Task statement
Your answer should be the lines below from the one with "390C913 386 920" to the one with "455C1045 455 1053", both included, given again exactly and with nothing added.

Data under study

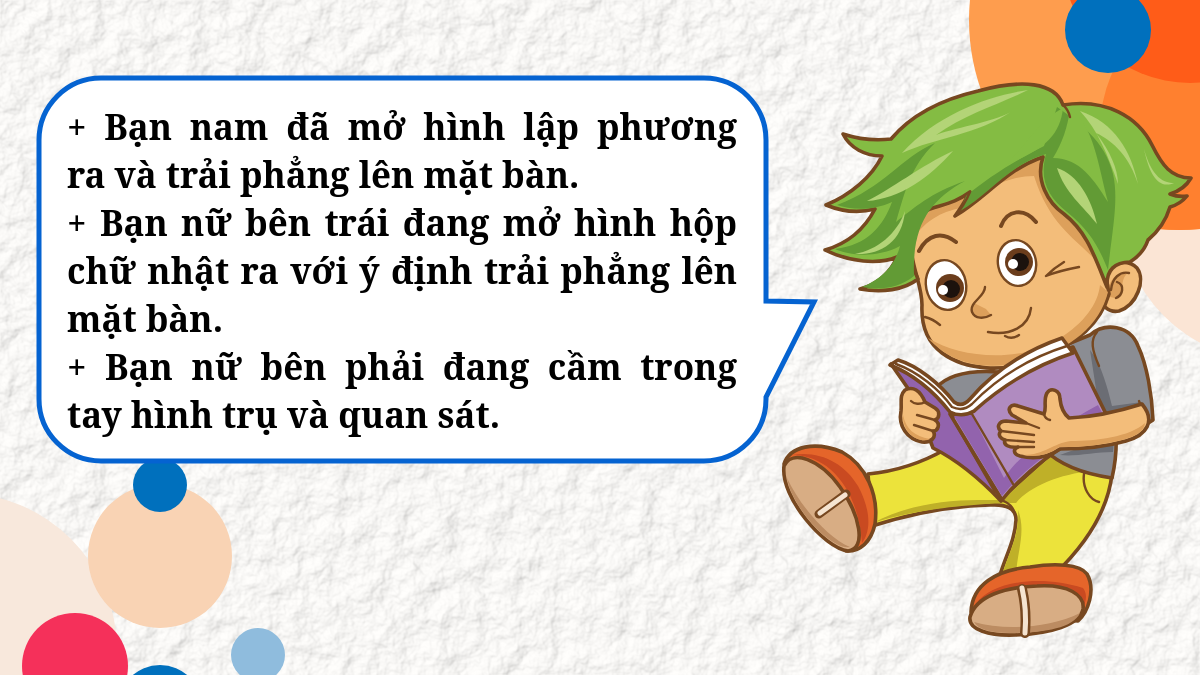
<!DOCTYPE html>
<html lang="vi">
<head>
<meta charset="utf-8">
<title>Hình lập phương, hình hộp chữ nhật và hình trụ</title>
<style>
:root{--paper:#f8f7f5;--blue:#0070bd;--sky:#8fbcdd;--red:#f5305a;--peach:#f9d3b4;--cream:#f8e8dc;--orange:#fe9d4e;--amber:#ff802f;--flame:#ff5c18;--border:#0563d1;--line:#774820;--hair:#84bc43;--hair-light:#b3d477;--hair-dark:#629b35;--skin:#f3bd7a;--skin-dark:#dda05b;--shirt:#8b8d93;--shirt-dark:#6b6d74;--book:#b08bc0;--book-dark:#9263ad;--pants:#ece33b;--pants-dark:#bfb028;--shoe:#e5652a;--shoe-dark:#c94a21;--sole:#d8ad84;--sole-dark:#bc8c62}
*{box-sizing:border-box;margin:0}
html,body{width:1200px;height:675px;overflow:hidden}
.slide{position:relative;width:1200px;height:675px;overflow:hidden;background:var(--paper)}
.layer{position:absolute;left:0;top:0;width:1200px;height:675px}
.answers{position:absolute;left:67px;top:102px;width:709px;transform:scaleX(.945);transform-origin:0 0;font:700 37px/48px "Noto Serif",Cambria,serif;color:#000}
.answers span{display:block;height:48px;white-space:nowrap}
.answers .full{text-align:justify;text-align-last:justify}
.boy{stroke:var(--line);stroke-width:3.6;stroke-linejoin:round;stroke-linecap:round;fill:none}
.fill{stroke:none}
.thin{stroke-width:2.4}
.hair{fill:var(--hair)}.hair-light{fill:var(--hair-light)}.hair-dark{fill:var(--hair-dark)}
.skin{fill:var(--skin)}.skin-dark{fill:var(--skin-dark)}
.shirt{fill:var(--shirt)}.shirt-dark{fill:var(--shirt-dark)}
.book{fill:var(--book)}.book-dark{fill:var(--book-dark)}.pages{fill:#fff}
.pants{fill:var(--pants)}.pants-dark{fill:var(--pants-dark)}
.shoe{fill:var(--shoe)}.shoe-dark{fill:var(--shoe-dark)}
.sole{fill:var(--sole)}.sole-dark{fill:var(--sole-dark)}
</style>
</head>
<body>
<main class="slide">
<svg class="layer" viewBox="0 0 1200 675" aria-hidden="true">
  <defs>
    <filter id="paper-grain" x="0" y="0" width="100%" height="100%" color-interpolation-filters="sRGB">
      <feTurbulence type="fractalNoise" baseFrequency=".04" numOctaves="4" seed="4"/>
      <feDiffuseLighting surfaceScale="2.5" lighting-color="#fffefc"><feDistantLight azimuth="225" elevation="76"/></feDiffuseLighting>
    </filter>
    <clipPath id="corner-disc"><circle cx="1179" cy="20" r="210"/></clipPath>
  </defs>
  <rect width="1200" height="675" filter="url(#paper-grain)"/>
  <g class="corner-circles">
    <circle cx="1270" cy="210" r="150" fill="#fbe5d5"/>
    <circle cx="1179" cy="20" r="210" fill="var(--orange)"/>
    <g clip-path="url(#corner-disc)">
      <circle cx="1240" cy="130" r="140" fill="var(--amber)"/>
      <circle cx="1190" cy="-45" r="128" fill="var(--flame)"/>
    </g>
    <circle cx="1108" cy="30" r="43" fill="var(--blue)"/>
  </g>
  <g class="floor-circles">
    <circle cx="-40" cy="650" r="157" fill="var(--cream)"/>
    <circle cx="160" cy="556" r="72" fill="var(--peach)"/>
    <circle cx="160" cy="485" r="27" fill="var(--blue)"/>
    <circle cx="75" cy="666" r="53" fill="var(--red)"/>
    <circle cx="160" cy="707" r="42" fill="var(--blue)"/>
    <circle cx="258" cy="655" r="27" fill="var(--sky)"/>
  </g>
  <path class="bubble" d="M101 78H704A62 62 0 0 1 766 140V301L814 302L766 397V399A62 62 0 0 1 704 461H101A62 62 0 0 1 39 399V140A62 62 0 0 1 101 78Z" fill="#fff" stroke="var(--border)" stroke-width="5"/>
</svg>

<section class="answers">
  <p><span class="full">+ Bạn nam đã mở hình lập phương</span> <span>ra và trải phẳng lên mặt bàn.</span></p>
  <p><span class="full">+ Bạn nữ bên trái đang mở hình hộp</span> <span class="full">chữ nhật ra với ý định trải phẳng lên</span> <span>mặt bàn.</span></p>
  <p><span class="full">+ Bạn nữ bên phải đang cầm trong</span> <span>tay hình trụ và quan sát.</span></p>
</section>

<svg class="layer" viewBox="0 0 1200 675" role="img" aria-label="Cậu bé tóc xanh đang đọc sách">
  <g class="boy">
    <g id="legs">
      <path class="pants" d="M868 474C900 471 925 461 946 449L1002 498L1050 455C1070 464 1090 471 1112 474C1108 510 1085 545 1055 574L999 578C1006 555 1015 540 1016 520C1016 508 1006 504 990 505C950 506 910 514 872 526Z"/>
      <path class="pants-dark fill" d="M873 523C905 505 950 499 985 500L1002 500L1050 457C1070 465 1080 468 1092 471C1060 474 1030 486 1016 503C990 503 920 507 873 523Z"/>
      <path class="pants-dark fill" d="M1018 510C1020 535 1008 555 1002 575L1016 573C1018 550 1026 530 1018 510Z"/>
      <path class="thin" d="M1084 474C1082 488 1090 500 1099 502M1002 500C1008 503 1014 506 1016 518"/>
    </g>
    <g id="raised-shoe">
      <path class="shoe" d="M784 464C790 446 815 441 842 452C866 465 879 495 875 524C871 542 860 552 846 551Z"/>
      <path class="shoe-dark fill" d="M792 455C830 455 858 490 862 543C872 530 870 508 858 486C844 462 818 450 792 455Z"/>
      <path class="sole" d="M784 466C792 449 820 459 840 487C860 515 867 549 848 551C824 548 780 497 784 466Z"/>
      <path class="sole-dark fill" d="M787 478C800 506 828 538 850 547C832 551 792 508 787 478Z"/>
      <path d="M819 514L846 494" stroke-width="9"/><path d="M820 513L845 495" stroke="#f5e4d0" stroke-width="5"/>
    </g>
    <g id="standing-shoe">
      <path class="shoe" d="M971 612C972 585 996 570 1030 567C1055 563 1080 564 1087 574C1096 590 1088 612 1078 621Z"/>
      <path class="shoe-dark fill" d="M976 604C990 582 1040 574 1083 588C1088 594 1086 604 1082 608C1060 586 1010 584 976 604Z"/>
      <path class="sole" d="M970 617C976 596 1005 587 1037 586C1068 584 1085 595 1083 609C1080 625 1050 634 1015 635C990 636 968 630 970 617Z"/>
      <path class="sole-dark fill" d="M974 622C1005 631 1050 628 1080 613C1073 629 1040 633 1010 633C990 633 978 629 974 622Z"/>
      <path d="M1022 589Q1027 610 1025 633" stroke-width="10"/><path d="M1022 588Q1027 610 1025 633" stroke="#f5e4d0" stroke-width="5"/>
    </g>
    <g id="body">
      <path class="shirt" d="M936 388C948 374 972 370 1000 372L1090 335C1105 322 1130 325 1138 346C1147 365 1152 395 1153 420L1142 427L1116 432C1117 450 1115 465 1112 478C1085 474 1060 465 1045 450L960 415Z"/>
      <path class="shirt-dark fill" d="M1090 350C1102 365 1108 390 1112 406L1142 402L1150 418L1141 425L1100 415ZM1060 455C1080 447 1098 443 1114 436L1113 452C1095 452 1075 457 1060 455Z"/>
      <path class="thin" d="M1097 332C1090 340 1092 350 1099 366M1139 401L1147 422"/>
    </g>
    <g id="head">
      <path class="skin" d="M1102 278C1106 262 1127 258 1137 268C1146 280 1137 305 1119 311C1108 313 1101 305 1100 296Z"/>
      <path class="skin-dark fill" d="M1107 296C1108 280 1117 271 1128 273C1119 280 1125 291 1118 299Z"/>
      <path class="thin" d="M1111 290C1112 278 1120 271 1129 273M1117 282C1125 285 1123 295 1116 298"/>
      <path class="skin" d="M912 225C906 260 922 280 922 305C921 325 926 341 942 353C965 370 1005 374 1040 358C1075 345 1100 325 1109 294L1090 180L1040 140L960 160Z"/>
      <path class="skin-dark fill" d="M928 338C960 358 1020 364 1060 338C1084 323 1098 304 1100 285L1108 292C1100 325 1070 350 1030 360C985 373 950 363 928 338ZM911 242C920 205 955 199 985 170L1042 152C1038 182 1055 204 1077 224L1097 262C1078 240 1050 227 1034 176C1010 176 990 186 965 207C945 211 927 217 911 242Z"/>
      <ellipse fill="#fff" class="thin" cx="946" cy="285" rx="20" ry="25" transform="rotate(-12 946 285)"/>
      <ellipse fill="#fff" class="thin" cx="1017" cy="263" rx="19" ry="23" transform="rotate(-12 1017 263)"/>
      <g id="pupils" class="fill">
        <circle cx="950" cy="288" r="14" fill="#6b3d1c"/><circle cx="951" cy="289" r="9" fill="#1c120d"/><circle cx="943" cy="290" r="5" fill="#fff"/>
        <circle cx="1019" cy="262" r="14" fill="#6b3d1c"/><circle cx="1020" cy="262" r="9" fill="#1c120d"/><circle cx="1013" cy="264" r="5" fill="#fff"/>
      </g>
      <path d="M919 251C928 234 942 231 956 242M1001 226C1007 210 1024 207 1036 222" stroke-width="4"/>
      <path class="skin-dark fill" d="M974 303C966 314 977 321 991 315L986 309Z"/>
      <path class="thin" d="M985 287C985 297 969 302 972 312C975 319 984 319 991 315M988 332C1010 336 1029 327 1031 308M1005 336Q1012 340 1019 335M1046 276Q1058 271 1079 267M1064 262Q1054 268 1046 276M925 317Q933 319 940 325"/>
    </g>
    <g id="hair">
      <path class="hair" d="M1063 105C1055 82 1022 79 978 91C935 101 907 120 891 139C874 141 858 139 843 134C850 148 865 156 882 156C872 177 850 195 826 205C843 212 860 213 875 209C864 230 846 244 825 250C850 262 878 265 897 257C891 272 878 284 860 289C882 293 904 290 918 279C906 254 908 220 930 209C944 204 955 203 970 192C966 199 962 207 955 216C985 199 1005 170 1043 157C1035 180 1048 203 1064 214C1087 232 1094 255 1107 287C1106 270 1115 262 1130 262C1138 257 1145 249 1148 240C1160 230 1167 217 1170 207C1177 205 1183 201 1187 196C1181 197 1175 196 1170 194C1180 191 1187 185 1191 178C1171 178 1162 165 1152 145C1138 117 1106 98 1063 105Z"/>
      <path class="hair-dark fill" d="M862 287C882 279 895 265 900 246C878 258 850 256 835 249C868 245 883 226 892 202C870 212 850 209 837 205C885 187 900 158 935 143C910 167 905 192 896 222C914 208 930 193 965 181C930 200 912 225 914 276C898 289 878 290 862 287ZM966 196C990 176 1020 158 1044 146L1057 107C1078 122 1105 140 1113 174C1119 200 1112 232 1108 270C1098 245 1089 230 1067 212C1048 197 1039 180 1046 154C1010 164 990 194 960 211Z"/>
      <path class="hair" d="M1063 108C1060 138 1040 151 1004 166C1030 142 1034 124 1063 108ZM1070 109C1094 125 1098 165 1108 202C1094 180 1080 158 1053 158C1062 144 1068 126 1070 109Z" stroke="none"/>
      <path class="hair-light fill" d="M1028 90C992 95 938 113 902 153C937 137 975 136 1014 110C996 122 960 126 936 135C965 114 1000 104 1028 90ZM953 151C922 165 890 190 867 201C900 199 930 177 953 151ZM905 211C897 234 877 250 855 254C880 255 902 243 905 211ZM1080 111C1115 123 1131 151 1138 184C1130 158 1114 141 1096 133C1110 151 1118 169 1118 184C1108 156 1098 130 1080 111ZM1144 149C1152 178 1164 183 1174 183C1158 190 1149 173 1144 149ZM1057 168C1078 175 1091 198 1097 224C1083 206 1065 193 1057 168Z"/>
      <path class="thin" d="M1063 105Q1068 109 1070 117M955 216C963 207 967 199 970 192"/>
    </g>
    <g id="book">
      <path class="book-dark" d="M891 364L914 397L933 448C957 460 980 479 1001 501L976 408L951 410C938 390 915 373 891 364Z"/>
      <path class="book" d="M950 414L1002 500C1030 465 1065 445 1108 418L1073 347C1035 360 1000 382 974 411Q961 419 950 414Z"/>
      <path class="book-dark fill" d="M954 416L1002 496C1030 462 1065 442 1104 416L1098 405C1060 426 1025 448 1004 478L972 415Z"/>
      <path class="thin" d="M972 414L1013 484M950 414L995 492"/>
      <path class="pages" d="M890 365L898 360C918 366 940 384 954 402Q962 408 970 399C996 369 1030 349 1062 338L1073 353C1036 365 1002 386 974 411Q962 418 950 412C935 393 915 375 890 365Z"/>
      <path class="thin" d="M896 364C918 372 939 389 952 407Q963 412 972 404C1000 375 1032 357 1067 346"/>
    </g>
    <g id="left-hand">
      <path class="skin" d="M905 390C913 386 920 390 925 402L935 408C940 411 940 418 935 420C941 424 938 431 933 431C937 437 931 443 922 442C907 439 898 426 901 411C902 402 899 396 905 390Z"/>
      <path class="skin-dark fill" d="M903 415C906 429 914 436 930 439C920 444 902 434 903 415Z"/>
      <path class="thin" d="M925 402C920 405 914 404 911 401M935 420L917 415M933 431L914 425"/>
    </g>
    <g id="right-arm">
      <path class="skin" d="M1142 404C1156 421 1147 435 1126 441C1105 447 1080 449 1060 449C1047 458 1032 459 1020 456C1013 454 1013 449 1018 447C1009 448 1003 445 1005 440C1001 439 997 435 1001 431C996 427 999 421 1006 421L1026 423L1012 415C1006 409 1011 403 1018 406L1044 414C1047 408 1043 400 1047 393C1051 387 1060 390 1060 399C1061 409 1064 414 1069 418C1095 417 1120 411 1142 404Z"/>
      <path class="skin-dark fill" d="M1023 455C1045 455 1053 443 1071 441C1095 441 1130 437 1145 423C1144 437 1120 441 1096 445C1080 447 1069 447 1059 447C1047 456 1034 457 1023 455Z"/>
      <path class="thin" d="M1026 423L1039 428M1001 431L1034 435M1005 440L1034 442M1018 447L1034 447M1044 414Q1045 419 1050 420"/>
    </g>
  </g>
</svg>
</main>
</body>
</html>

Result of this task
      <path class="skin" d="M905 390C913 386 920 390 925 402L935 408C940 411 940 418 935 420C941 424 938 431 933 431C937 437 931 443 922 442C907 439 898 426 901 411C902 402 899 396 905 390Z"/>
      <path class="skin-dark fill" d="M903 415C906 429 914 436 930 439C920 444 902 434 903 415Z"/>
      <path class="thin" d="M925 402C920 405 914 404 911 401M935 420L917 415M933 431L914 425"/>
    </g>
    <g id="right-arm">
      <path class="skin" d="M1142 404C1156 421 1147 435 1126 441C1105 447 1080 449 1060 449C1047 458 1032 459 1020 456C1013 454 1013 449 1018 447C1009 448 1003 445 1005 440C1001 439 997 435 1001 431C996 427 999 421 1006 421L1026 423L1012 415C1006 409 1011 403 1018 406L1044 414C1047 408 1043 400 1047 393C1051 387 1060 390 1060 399C1061 409 1064 414 1069 418C1095 417 1120 411 1142 404Z"/>
      <path class="skin-dark fill" d="M1023 455C1045 455 1053 443 1071 441C1095 441 1130 437 1145 423C1144 437 1120 441 1096 445C1080 447 1069 447 1059 447C1047 456 1034 457 1023 455Z"/>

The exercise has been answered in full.